Supplied material START
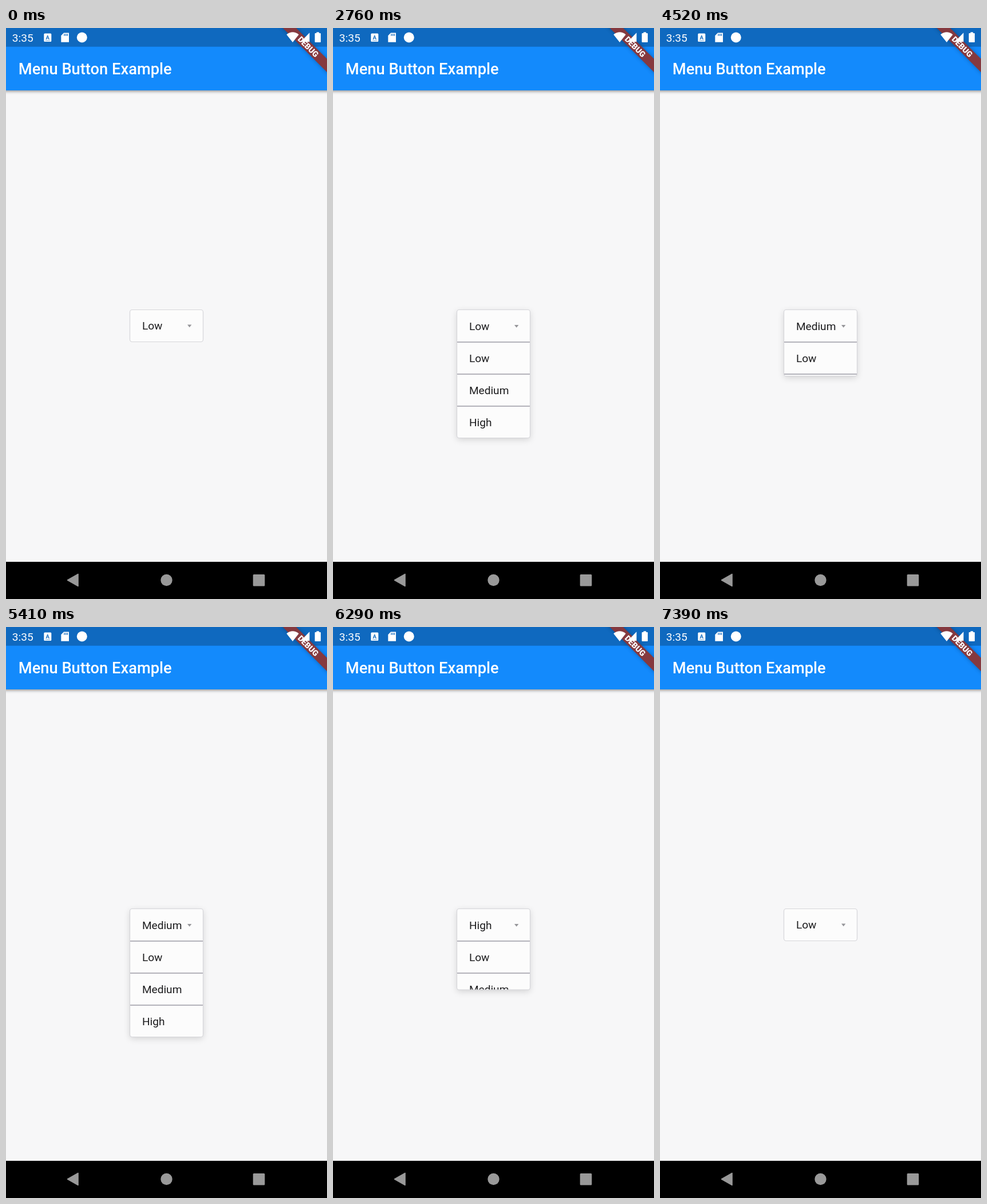
An HTML page with a canvas that plays this animation: 561 by 998 pixels, repeating every 7500 ms.

```html
<!DOCTYPE html>
<html lang="en">
<head>
<meta charset="utf-8">
<title>Menu Button Example</title>
<style>
html, body { margin: 0; width: 100%; height: 100%; overflow: hidden; background: #000; }
canvas { display: block; width: 561px; height: 998px; }
</style>
</head>
<body>
<canvas id="stage" width="561" height="998"></canvas>
<script>
const ctx = document.getElementById('stage').getContext('2d');
const W = 561, H = 998, LOOP = 7500, TICK = 110, SLIDE = 300;
const ROW = 56, LEFT = 216.5, TOP = 492.5, WIDTH = 128;
const FONT = 'Roboto, "Noto Sans", sans-serif';
const ITEMS = ['Low', 'Medium', 'High'];

// Each move is sampled every TICK from `at`; the slide itself starts at `begin`.
const moves = [
  { at: 2320, begin: 2390, open: true, label: 'Low' },
  { at: 3200, begin: 3192, open: false, label: 'Low', next: 'Medium' },
  { at: 4410, begin: 4413, open: true, label: 'Medium' },
  { at: 5300, begin: 5430, open: false, label: 'Medium', next: 'High' },
  { at: 6070, begin: 6137, open: true, label: 'High' },
  { at: 7060, begin: 7080, open: false, label: 'High', next: 'Low' }
];

function stateAt(t) {
  const move = moves.filter(m => m.at <= t).pop();
  if (!move) return { open: 0, label: 'Low' };
  const time = move.at + Math.floor((t - move.at) / TICK) * TICK;
  const p = Math.min(1, Math.max(0, (time - move.begin) / SLIDE));
  const open = move.open ? p : 1 - p;
  return { open, label: !move.open && open === 0 ? move.next : move.label };
}

function rect(x, y, w, h, color) {
  ctx.fillStyle = color;
  ctx.fillRect(x, y, w, h);
}

function rounded(x, y, w, h, r) {
  ctx.beginPath();
  ctx.roundRect(x, y, w, h, r);
}

function poly(color, ...pts) {
  ctx.beginPath();
  pts.forEach(([x, y]) => ctx.lineTo(x, y));
  ctx.closePath();
  ctx.fillStyle = color;
  ctx.fill();
}

function disc(x, y, r, color) {
  ctx.beginPath();
  ctx.arc(x, y, r, 0, Math.PI * 2);
  ctx.fillStyle = color;
  ctx.fill();
}

function text(str, x, y, size, color, weight = 400, align = 'left') {
  ctx.font = `${weight} ${size}px ${FONT}`;
  ctx.textAlign = align;
  ctx.fillStyle = color;
  ctx.fillText(str, x, y);
}

function shadow(color, blur, dy) {
  ctx.shadowColor = color;
  ctx.shadowBlur = blur;
  ctx.shadowOffsetY = dy;
}

function appBar() {
  ctx.save();
  shadow('rgba(0,0,0,0.4)', 5, 2);
  rect(-10, 0, W + 20, 109, '#138afc');
  ctx.restore();
  rect(0, 0, W, 32.7, '#0f69bf');
  text('Menu Button Example', 21.8, 81, 27.27, '#fff', 500);
}

function banner() {
  ctx.save();
  ctx.translate(W, 0);
  ctx.rotate(Math.PI / 4);
  ctx.save();
  shadow('rgba(0,0,0,0.3)', 7, 0);
  rect(-60, 38.2, 120, 16.4, '#85393f');
  ctx.restore();
  text('DEBUG', 0, 51.3, 13.9, '#fff', 900, 'center');
  ctx.restore();
}

function statusIcons() {
  text('3:35', 10.8, 24, 19.1, '#fff');

  rounded(66.3, 9.5, 13, 14.5, 1.5);
  ctx.fillStyle = '#fff';
  ctx.fill();
  text('A', 72.8, 19.6, 9.5, '#0f69bf', 700, 'center');
  for (let i = 0; i < 3; i++) rect(69.5 + i * 2.6, 21.3, 1.3, 1.2, '#0f69bf');

  poly('#fff', [101, 8.5], [110, 8.5], [110, 24.7], [96.3, 24.7], [96.3, 13.3]);
  for (let i = 0; i < 3; i++) rect(101.3 + i * 2.7, 10.3, 1.4, 3.4, '#0f69bf');

  disc(132.8, 16.5, 9, '#fff');

  ctx.beginPath();
  ctx.moveTo(501, 25);
  ctx.lineTo(490.3, 11.5);
  ctx.quadraticCurveTo(501, 3.2, 511.7, 11.5);
  ctx.closePath();
  ctx.fill();
  poly('#fff', [515, 24.3], [530.5, 24.3], [530.5, 8.3]);
  rect(542.6, 7.3, 4.6, 3, '#fff');
  rounded(539.7, 9, 10.4, 16, 1);
  ctx.fill();
}

function navBar() {
  const grey = '#999';
  rect(0, 933, W, 65, '#000');
  poly(grey, [107.5, 965], [126, 954.5], [126, 975.5]);
  ctx.strokeStyle = grey;
  ctx.lineWidth = 1.6;
  ctx.lineJoin = 'round';
  ctx.stroke();
  disc(280.5, 965, 10.2, grey);
  rounded(431.7, 955, 20.6, 20.6, 1.5);
  ctx.fill();
}

function menu({ open, label }) {
  const height = ROW + open * ROW * ITEMS.length;
  const shift = open > 0 ? 0.5 : 0;
  const ink = '#1c1c1e';

  ctx.save();
  if (open > 0) shadow('rgba(0,0,0,0.15)', 12, 3);
  rounded(LEFT, TOP, WIDTH, height, 4);
  ctx.fillStyle = '#fcfcfc';
  ctx.fill();
  ctx.restore();

  ctx.save();
  rounded(LEFT, TOP, WIDTH, height, 4);
  ctx.clip();
  text(label, 237.9, 527.3 + shift, 19.1, ink);
  const ay = 518.6 + shift;
  poly('#96969a', [317, ay], [324.4, ay], [320.7, ay + 4.6]);
  if (open > 0) {
    ITEMS.forEach((item, i) => {
      const y = TOP + ROW * (i + 1);
      rect(LEFT, y - 0.2, WIDTH, 1.3, '#8e8c98');
      text(item, 237.9, y + 35.1, 19.1, ink);
    });
  }
  ctx.restore();

  rounded(LEFT, TOP, WIDTH, height, 4);
  ctx.strokeStyle = '#d6d6da';
  ctx.lineWidth = 1.2;
  ctx.stroke();
}

function draw(t) {
  rect(0, 0, W, H, '#f7f7f8');
  appBar();
  banner();
  statusIcons();
  menu(stateAt(t));
  navBar();
}

const start = performance.now();
function frame(now) {
  draw(Math.max(0, now - start) % LOOP);
  requestAnimationFrame(frame);
}
draw(0);
requestAnimationFrame(frame);
</script>
</body>
</html>
```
Supplied material END
▶ Aim of the exercise:
Your answer should be the lines above that contain the word "rounded", copied out.

▶ Reply:
function rounded(x, y, w, h, r) {
  rounded(66.3, 9.5, 13, 14.5, 1.5);
  rounded(539.7, 9, 10.4, 16, 1);
  rounded(431.7, 955, 20.6, 20.6, 1.5);
  rounded(LEFT, TOP, WIDTH, height, 4);
  rounded(LEFT, TOP, WIDTH, height, 4);
  rounded(LEFT, TOP, WIDTH, height, 4);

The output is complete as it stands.